This article originally appeared in the Capital Bicycle Club Newsletter May 2014
About a year ago, I dipped my toes into the water and started shopping for a power meter. I wanted to use it to measure my progress with training for the coming year. What I found was a hurdle that I still couldn’t over come, no matter how interested I was in the data: PRICE! Almost everything I could find was in the same order of magnitude that I would use if I were searching for a new bike. Frankly, I’d go for the bike almost every time, so I’m just putting that out there as my bias.
Before I gave up, however, there was one product that did catch my eye. It was the PowerCal, made by CycleOps. (It’s currently made by PowerTap.) It was compact and affordable with a price tag of just $99. Since it had been on the market for a few years, there were already some good reviews I could study. As it turns out, for what I was trying to measure, it seemed like it would be a good fit. I was skeptical of buying something so inexpensive because it was so much different from other power meters.
A year later, and I’ve used it on almost every ride I’ve been on, without a complaint. The rest of this article is some of my personal experience with the device, and some of its pros and cons.
To begin with, the PowerCal operates by reading heart rate data and then calculating an estimation of wattage (power.) Done, of course, though a proprietary mathematical algorithm. This calculated wattage is then transmitted to a receiver, just as a hub-based power meter does. In my case, I have a Garmin that is the receiver, but almost any ANT+ compatible device will work. Set up is very simple, and no calibration of the device is required. You simply put on the strap and pair it with your computer.

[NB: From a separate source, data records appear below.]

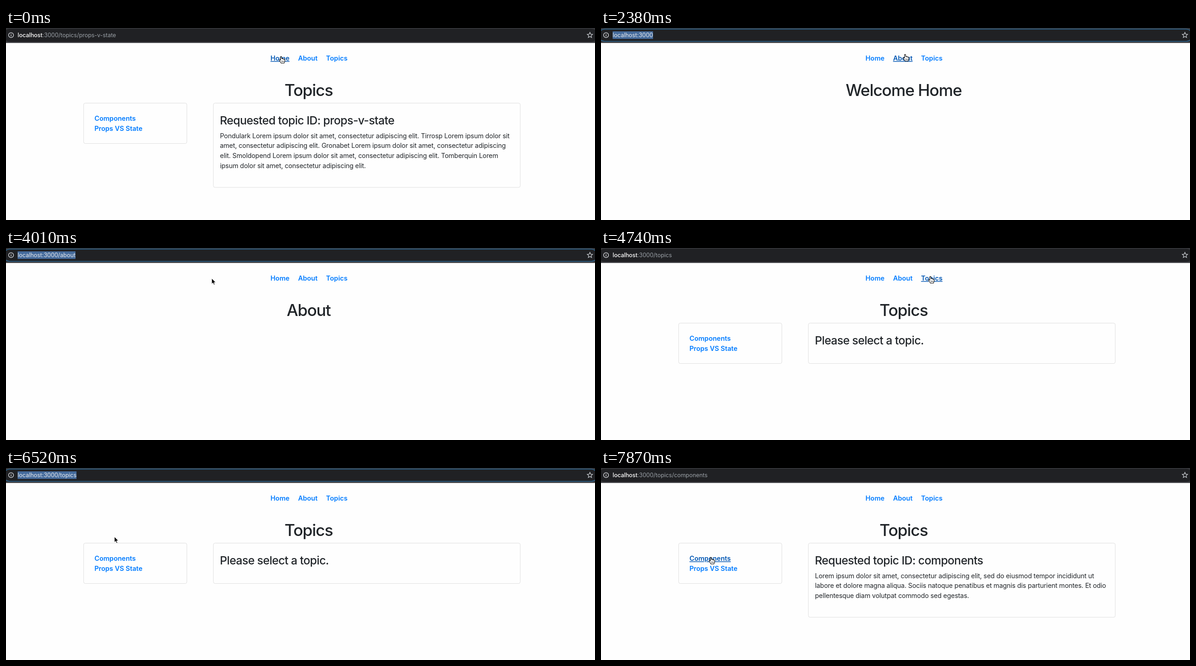
Write an HTML page that moves like this. It is 1280 px wide and 418 px high and loops after 8 s.

```html
<!DOCTYPE html>
<html lang="en">
<head>
<meta charset="utf-8">
<title>Router demo</title>
<style>
  html, body { margin: 0; width: 100%; height: 100%; overflow: hidden; background: #fefefe; }
  svg { display: block; width: 100%; height: 100%; }
  text { font-family: Inter, "Open Sans", sans-serif; font-optical-sizing: none; fill: #212529; white-space: pre; }
  .url { font-size: 12.5px; letter-spacing: -.04px; fill: #9aa0a6; }
  .url .host { font-weight: 500; fill: #fff; }
  .focused .url, .focused .host { font-weight: 400; fill: #e8eaed; }
  .link { font-size: 14.5px; font-weight: 600; fill: #007bff; }
  .link.hover { fill: #0056b3; text-decoration: underline; }
  .title { font-size: 35.2px; font-weight: 500; letter-spacing: -1.1px; text-anchor: middle; }
  .heading { font-size: 24.7px; font-weight: 500; letter-spacing: -.6px; }
  .body { font-size: 14.2px; letter-spacing: -.14px; }
  .card { fill: none; stroke: #dfdfdf; }
</style>
</head>
<body>
<svg id="stage" viewBox="0 0 1280 418" preserveAspectRatio="none"></svg>
<script>
const LOOP = 8000, STEP = 148.3;
const stage = document.getElementById('stage');

const lorem = 'Lorem ipsum dolor sit amet, consectetur adipiscing elit.';
const pages = {
  home: { path: '', title: 'Welcome Home' },
  about: { path: '/about', title: 'About' },
  topics: { path: '/topics', title: 'Topics', heading: 'Please select a topic.', bottom: 251.5 },
  props: {
    path: '/topics/props-v-state', title: 'Topics', heading: 'Requested topic ID: props-v-state', bottom: 347,
    lines: [
      `Pondulark ${lorem} Tirrosp Lorem ipsum dolor sit`,
      `amet, consectetur adipiscing elit. Gronabet Lorem ipsum dolor sit amet, consectetur adipiscing`,
      `elit. Smoldopend ${lorem} Tomberquin Lorem`,
      'ipsum dolor sit amet, consectetur adipiscing elit.'
    ]
  },
  components: {
    path: '/topics/components', title: 'Topics', heading: 'Requested topic ID: components', bottom: 325,
    lines: [
      'Lorem ipsum dolor sit amet, consectetur adipiscing elit, sed do eiusmod tempor incididunt ut',
      'labore et dolore magna aliqua. Sociis natoque penatibus et magnis dis parturient montes. Et odio',
      'pellentesque diam volutpat commodo sed egestas.'
    ]
  }
};

// Step at which each page opens, and the spans with a focused address bar
const visits = [[0, 'props'], [1, 'home'], [18, 'about'], [31, 'topics'], [50, 'components']];
const focusSpans = [[8, 18], [24, 31], [39, 50]];

// Pointer path: step, x, y
const path = [
  [0, 598, 62], [3, 598, 62], [4, 560, 88], [5, 390, 60], [6, 235, 27], [7, 168, 17], [9, 168, 17],
  [10, 185, 45], [11, 300, 95], [13, 560, 92], [15, 655, 64], [16, 661, 57.5], [19, 661, 57.5],
  [20, 630, 52], [21, 510, 48], [22, 330, 28], [23, 200, 16], [25, 200, 16], [26, 310, 50], [27, 447, 66],
  [28, 590, 66], [29, 690, 64], [30, 716, 62], [34, 716, 62], [35, 650, 58], [36, 430, 32], [37, 245.5, 3.5],
  [38, 232, 14], [41, 234, 15], [42, 234, 18], [43, 233, 80], [44, 235.5, 149.5], [45, 238, 180],
  [46, 239, 193], [53, 239, 194.5]
];

const links = [
  { label: 'Home', x: 574.8, y: 71, w: 42 },
  { label: 'About', x: 634.7, y: 71, w: 43 },
  { label: 'Topics', x: 695.6, y: 71, w: 46 },
  { label: 'Components', x: 192.3, y: 202.3, w: 90, side: true },
  { label: 'Props VS State', x: 192.2, y: 224, w: 107, side: true }
];

const text = (cls, x, y, content) => `<text class="${cls}" x="${x}" y="${y}">${content}</text>`;
const card = (x, right, bottom) =>
  `<rect class="card" x="${x}" y="163.5" width="${right - x}" height="${bottom - 163.5}" rx="3.6"/>`;

function pointerAt(step) {
  const i = path.findIndex(p => p[0] >= step);
  if (i < 1) return path[i < 0 ? path.length - 1 : 0].slice(1);
  const [a, ax, ay] = path[i - 1], [b, bx, by] = path[i];
  const k = (step - a) / (b - a);
  return [ax + (bx - ax) * k, ay + (by - ay) * k];
}

function starPoints(cx, cy, r) {
  return Array.from({ length: 10 }, (_, i) => {
    const radius = i % 2 ? r * .45 : r, angle = (i * 36 - 90) * Math.PI / 180;
    return `${(cx + radius * Math.cos(angle)).toFixed(2)},${(cy + radius * Math.sin(angle)).toFixed(2)}`;
  }).join(' ');
}

const beam = 'M-3.6-6.8C-1-6.8 0-6 0-4.8V4.8C0 6-1 6.8-3.6 6.8M3.6-6.8C1-6.8 0-6 0-4.8M0 4.8C0 6 1 6.8 3.6 6.8M-1.8 2.6H1.8';
const cursors = {
  arrow: `<path d="M0 0V12.4L2.9 9.8 4.8 14.3 6.9 13.4 5 9.1H8.8Z" fill="#000" stroke="#fff"/>`,
  beam: `<path d="${beam}" fill="none" stroke="#eee" stroke-width="2.6"/><path d="${beam}" fill="none" stroke="#111" stroke-width="1"/>`,
  hand: `<path d="M-1.4 1.2C-1.4-.6 1-.6 1.1 1.2L1.2 5C1.6 4 3.4 4.2 3.6 5.4 4.2 4.6 5.8 4.9 5.9 6.1
    6.8 5.6 8 6 8 7.4V9.5C8 12 6.6 12.4 6.5 14.5H-.2C-.6 12.8-2.3 11.5-4 8.8-5 7.3-3 6-1.4 8Z"
    fill="#fff" stroke="#000" stroke-width="1.1"/><path d="M1.2 9.3V12M3.2 9.3V12M5.2 9.3V12" stroke="#000" stroke-width=".8"/>`
};

function addressBar(page, focused, hovered) {
  const fill = hovered && !focused ? '#292a2d' : '#202124';
  return `<rect width="1280" height="32.5" fill="#35363a"/>
    <rect x="-5" y="2.5" width="1290" height="26.5" rx="13" fill="${fill}" stroke="${focused ? '#2b648f' : fill}" stroke-width="1.6"/>
    <circle cx="11" cy="15.5" r="5.4" fill="none" stroke="#dadce0" stroke-width="1.3"/>
    <path d="M11 14.6V18.3M11 12.2V13.5" stroke="#dadce0" stroke-width="1.4"/>
    <polygon points="${starPoints(1269, 15.6, 6.2)}" fill="none" stroke="#c4c7cb" stroke-width="1.2"/>
    <g class="${focused ? 'focused' : ''}">
      ${focused ? '<rect id="selection" x="25.3" y="7.3" height="16.5" fill="#456b9c"/>' : ''}
      <text id="url" class="url" x="25.3" y="20"><tspan class="host">localhost</tspan>:3000${page.path}</text>
    </g>`;
}

function pageBody(page, x, y) {
  let hot = false;
  const visible = links.filter(l => page.heading || !l.side).map(l => {
    const over = x >= l.x && x <= l.x + l.w && y >= l.y - 16 && y <= l.y + 5.5;
    hot = hot || over;
    return text(over ? 'link hover' : 'link', l.x, l.y, l.label);
  }).join('');
  let markup = visible + text('title', 657.7, 148, page.title);
  if (page.heading) {
    markup += card(168.7, 393, 251.5) + card(450.7, 1117.5, page.bottom) + text('heading', 464.8, 210.3, page.heading);
    markup += (page.lines || []).map((line, i) => text('body', 465, 239.5 + i * 21.8, line)).join('');
  }
  return { markup, hot };
}

function render(step) {
  const page = pages[visits.filter(v => v[0] <= step).pop()[1]];
  const focused = focusSpans.some(([a, b]) => step >= a && step < b);
  const [x, y] = pointerAt(step);
  const inBar = y >= 5 && y < 30;
  const { markup, hot } = pageBody(page, x, y);
  const cursor = cursors[hot ? 'hand' : inBar ? 'beam' : 'arrow'];
  stage.innerHTML = '<rect width="1280" height="418" fill="#fefefe"/>' + addressBar(page, focused, inBar) +
    markup + `<g transform="translate(${x} ${y})">${cursor}</g>`;
  if (focused) {
    const width = document.getElementById('url').getComputedTextLength();
    document.getElementById('selection').setAttribute('width', width);
  }
}

let shown = -1;
const start = performance.now();
function tick() {
  const step = Math.floor(((performance.now() - start) % LOOP + 6) / STEP);
  if (step !== shown) render(shown = step);
  requestAnimationFrame(tick);
}
tick();
</script>
</body>
</html>
```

My intended use of the tool was for analyzing power/wattage over longer distances of an hour or more, and maybe to use for fitness testing, instead of just relying on heart rate and distance. This is where one of the main limitations come into play. Short duration/bursts would be hard to capture on this device because changes in heart rate lag behind the actual output of power. Hub and crank-based devices can give instantaneous readout of this power. Fortunately for me, this was not a very high priority for me when I was considering my needs. I’ve read one review that compared several different devices at the same time (DC Rainmaker, Nov 2012.) His personal experiments showed that the PowerCal was comparable for almost all intervals greater than 30-40 seconds. Any intervals shorter than this duration were less reliable.
One complaint/observation of the PowerCal is that it has a fairly large sweep in the data that it presents, even though the average comes out comparable to other power meters. On my Garmin, I have set a field to display a 10 second average of the power output, which turns it into a fairly stable number. Honestly, though, I currently don’t use the number during training. I rely more on my real-time heart rate. I just read the power data later, sitting in front of my computer.
One of the bright shiny benefits of the PowerCal has been its portability. Since it’s based on a simple heart rate strap, there’s no hub or wheel to switch around. I’ve been able to easily get consistent and meaningful readings from trips I’ve taken on my road, mountain, and cyclocross bikes. I’ve even run with it on a few times, but my most favorite files are ones that I created during cyclocross racing last fall.
One last note I’d add is that the data you record is somewhat unique to you. It’s your heart’s response to exercise. While not necessarily a limitation, it is a fact that you will want to keep in mind if you choose to use this tool. Your PowerCal data isn’t intended to be compared to a true power meter, either. They are too different to make simple comparisons like that. Further, it would be of little use to compare your data to another person’s. Of course, it would probably make for a great conversation as you are relaxing with your riding buddies after a day in the saddle. Maybe you can even try to figure out what might be involved with that proprietary mathematical algorithm!
For the price, the PowerCal has been a very useful tool for me, and well worth the $99. As a general rider, seeking to find another way to measure my efforts and (hopefully) progress throughout the year, it’s become an invaluable tool. If you are looking for a way to enter the realm of cycling with power and can’t see clear to investing in hardware-based devices, this may be for you. Gathering useful training data is almost as simple as just putting on a heart rate strap! See you on the road.
Read more about Dr. Rosser’s adventures as an amateur cyclist www.rosserchiro.com . He is the team chiropractor for the CBC/Olympia Orthopaedic Associates Racing Team, and assists other athletes in the community. For more information, he can be contacted at firstname.lastname@example.org.